### Material to process
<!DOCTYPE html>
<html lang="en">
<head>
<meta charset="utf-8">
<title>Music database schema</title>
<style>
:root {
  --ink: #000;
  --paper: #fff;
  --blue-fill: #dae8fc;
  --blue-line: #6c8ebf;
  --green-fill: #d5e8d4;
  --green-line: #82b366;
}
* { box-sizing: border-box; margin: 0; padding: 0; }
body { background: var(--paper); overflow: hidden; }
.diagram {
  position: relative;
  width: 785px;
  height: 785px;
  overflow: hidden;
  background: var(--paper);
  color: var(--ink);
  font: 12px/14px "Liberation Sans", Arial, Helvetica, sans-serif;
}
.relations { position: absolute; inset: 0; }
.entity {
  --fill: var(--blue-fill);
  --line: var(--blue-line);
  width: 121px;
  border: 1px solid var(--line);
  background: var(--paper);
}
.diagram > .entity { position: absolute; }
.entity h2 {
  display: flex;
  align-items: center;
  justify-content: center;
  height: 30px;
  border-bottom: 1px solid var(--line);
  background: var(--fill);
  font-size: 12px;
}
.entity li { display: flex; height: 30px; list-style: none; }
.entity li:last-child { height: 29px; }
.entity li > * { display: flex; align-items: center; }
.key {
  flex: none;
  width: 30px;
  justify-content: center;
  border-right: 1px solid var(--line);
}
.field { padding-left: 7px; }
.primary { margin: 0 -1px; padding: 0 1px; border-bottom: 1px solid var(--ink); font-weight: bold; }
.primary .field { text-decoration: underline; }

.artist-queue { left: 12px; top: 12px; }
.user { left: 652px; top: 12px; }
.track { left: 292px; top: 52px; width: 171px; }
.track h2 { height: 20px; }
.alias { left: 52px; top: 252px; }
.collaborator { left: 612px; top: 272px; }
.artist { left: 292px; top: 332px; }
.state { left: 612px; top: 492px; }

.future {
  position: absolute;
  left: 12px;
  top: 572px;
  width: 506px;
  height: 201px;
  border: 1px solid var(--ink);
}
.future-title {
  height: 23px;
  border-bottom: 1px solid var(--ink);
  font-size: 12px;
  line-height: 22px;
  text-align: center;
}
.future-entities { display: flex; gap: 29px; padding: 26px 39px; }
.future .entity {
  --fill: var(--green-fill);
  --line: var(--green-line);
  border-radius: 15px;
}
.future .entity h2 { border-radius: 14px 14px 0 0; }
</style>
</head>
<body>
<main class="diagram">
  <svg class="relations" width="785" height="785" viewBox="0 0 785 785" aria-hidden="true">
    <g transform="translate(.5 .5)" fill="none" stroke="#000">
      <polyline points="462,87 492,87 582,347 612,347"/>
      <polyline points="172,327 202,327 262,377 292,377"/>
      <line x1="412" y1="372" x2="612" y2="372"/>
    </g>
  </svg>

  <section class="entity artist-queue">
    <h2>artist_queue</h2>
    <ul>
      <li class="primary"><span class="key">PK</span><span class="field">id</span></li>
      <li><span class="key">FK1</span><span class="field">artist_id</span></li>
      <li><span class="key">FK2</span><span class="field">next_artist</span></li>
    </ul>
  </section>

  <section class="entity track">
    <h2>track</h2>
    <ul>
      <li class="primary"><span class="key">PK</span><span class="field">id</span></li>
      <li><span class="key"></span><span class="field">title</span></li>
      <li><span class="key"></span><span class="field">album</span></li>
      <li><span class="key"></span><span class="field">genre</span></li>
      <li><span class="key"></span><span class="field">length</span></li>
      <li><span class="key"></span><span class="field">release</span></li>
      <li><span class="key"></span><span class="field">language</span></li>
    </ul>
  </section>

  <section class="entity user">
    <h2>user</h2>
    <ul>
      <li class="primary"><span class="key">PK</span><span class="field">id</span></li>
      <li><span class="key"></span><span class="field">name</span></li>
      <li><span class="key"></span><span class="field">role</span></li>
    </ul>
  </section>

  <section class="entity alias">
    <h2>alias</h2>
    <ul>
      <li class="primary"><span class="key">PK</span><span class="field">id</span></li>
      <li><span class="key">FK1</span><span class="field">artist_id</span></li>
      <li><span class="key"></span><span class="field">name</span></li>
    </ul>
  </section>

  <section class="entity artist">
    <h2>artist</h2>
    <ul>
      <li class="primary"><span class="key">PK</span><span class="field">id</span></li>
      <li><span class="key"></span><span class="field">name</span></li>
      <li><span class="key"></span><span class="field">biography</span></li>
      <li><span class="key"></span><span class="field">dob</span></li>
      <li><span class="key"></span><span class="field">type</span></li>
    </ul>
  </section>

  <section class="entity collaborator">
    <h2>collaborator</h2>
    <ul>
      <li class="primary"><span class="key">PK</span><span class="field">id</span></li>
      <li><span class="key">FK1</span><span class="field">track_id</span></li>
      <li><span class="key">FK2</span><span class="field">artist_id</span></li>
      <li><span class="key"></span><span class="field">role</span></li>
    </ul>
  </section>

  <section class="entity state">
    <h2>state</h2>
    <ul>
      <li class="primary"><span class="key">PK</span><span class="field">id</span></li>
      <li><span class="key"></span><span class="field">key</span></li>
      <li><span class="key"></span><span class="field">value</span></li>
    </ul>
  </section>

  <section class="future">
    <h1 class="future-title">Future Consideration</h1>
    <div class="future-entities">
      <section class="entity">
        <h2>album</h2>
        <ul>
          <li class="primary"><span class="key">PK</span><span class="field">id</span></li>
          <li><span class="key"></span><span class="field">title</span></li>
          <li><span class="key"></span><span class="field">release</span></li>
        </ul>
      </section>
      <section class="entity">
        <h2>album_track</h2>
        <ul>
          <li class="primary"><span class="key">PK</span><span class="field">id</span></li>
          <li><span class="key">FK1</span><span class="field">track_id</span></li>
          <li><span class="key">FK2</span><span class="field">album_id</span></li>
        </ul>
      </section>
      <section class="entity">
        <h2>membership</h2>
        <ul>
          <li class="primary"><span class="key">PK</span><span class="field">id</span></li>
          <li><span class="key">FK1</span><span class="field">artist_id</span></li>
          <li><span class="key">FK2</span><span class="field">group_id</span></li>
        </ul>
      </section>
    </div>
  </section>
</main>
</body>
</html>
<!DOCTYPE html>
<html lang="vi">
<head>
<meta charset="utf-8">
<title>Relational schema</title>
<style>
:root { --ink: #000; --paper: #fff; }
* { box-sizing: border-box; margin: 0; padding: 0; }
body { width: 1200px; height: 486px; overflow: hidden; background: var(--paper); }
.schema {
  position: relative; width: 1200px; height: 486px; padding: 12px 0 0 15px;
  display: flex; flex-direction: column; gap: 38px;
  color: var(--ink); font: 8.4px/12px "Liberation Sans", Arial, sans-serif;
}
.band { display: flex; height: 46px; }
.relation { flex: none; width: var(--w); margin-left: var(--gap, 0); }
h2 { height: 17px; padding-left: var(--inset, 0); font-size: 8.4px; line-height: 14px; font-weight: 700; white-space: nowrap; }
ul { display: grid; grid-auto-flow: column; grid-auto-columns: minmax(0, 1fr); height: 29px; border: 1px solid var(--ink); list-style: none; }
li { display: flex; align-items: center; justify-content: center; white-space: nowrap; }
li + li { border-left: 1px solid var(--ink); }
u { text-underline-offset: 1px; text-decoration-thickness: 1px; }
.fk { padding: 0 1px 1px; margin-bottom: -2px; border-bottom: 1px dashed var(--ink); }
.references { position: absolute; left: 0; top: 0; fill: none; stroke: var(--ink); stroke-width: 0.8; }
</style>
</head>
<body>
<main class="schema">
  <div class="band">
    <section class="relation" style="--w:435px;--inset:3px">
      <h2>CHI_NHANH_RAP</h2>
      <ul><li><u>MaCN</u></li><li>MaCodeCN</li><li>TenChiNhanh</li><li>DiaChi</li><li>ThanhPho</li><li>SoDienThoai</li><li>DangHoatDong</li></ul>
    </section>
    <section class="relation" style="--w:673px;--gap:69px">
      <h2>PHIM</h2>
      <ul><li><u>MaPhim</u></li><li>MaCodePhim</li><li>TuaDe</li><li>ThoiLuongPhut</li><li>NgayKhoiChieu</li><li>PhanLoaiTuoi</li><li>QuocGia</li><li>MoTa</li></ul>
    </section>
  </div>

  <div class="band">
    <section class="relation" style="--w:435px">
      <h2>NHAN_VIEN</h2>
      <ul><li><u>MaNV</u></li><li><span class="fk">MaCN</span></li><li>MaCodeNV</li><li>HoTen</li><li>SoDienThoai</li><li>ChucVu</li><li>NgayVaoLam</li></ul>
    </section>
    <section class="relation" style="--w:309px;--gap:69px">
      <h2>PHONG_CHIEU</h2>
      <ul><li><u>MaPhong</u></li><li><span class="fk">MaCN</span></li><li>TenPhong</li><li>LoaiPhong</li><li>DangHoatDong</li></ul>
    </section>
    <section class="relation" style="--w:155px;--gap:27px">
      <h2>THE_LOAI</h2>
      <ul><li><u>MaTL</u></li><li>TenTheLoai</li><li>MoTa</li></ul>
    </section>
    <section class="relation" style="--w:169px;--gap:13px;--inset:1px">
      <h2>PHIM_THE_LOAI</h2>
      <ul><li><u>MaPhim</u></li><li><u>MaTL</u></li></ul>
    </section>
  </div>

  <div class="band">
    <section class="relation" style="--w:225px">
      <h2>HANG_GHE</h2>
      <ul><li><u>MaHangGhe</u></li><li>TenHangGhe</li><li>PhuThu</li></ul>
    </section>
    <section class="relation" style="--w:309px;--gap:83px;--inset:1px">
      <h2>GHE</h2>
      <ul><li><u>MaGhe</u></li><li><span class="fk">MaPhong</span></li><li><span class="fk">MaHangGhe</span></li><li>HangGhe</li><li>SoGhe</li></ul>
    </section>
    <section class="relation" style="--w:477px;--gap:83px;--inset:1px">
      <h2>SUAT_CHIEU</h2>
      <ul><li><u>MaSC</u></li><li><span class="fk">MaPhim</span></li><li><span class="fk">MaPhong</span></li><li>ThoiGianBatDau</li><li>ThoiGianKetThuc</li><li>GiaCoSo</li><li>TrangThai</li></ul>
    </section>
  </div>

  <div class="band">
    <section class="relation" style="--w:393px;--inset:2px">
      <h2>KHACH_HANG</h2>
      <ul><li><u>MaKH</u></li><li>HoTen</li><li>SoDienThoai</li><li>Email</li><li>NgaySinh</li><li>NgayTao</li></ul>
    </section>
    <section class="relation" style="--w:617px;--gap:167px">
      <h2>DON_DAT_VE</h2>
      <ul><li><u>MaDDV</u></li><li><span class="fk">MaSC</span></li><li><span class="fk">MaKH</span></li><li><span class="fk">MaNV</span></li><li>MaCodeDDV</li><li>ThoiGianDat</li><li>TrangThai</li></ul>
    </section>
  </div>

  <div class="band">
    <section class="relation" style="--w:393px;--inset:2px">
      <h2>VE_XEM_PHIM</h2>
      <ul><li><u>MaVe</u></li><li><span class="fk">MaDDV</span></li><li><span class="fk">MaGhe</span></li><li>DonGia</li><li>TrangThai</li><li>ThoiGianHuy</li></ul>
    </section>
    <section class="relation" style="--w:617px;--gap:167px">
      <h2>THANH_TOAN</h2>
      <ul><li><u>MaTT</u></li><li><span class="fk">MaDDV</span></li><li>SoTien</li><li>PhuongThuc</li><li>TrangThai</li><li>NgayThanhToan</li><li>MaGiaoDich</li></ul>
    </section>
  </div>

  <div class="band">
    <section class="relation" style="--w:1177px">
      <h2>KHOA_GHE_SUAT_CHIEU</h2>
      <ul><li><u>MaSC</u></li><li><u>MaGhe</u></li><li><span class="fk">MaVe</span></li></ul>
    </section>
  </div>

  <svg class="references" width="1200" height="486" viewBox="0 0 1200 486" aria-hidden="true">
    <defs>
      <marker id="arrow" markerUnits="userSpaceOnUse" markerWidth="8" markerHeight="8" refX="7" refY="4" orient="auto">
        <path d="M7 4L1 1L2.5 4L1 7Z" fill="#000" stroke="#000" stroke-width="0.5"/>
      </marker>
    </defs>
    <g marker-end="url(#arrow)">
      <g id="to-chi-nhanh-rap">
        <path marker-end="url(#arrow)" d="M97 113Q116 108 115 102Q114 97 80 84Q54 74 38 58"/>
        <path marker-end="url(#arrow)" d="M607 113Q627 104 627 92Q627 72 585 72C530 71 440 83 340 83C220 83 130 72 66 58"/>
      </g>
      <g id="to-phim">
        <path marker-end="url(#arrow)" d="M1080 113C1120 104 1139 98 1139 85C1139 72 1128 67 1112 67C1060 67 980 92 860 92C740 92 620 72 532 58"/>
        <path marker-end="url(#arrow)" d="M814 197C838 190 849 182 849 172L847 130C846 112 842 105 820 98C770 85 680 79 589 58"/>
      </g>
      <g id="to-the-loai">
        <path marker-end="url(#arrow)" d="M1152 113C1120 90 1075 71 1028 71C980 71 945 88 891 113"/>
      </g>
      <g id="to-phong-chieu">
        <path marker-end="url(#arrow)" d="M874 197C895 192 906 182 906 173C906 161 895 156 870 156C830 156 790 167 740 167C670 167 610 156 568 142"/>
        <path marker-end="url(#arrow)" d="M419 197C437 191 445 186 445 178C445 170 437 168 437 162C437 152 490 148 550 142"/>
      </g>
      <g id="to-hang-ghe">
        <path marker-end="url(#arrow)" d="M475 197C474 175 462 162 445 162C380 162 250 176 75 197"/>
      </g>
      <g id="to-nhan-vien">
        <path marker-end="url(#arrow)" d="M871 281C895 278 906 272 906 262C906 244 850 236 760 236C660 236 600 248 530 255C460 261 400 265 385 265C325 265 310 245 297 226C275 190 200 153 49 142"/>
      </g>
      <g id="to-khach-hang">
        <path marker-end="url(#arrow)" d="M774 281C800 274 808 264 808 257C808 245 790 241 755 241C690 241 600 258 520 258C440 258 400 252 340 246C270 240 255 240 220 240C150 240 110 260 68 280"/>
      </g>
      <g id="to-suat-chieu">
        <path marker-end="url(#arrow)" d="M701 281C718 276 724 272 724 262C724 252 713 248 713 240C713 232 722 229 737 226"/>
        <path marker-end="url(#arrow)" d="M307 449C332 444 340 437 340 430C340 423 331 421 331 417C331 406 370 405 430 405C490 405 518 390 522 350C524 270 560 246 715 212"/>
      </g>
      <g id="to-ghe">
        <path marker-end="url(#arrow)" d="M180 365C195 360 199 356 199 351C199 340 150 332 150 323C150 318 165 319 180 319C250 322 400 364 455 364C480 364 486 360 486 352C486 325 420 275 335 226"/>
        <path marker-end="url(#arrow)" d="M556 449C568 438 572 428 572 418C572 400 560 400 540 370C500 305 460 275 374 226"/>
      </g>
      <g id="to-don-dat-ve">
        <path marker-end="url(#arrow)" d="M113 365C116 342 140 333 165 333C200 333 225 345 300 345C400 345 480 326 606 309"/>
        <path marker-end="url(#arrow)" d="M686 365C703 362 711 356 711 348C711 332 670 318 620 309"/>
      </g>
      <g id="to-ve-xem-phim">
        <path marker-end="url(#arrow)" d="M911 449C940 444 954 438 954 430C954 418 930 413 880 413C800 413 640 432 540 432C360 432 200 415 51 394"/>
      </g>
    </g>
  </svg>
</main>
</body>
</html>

### Task to carry out
Copy out each line carrying the string "flex" from the data.

### Reply to the exercise
  display: flex;
.entity li { display: flex; height: 30px; list-style: none; }
.entity li > * { display: flex; align-items: center; }
  flex: none;
.future-entities { display: flex; gap: 29px; padding: 26px 39px; }
  display: flex; flex-direction: column; gap: 38px;
.band { display: flex; height: 46px; }
.relation { flex: none; width: var(--w); margin-left: var(--gap, 0); }
li { display: flex; align-items: center; justify-content: center; white-space: nowrap; }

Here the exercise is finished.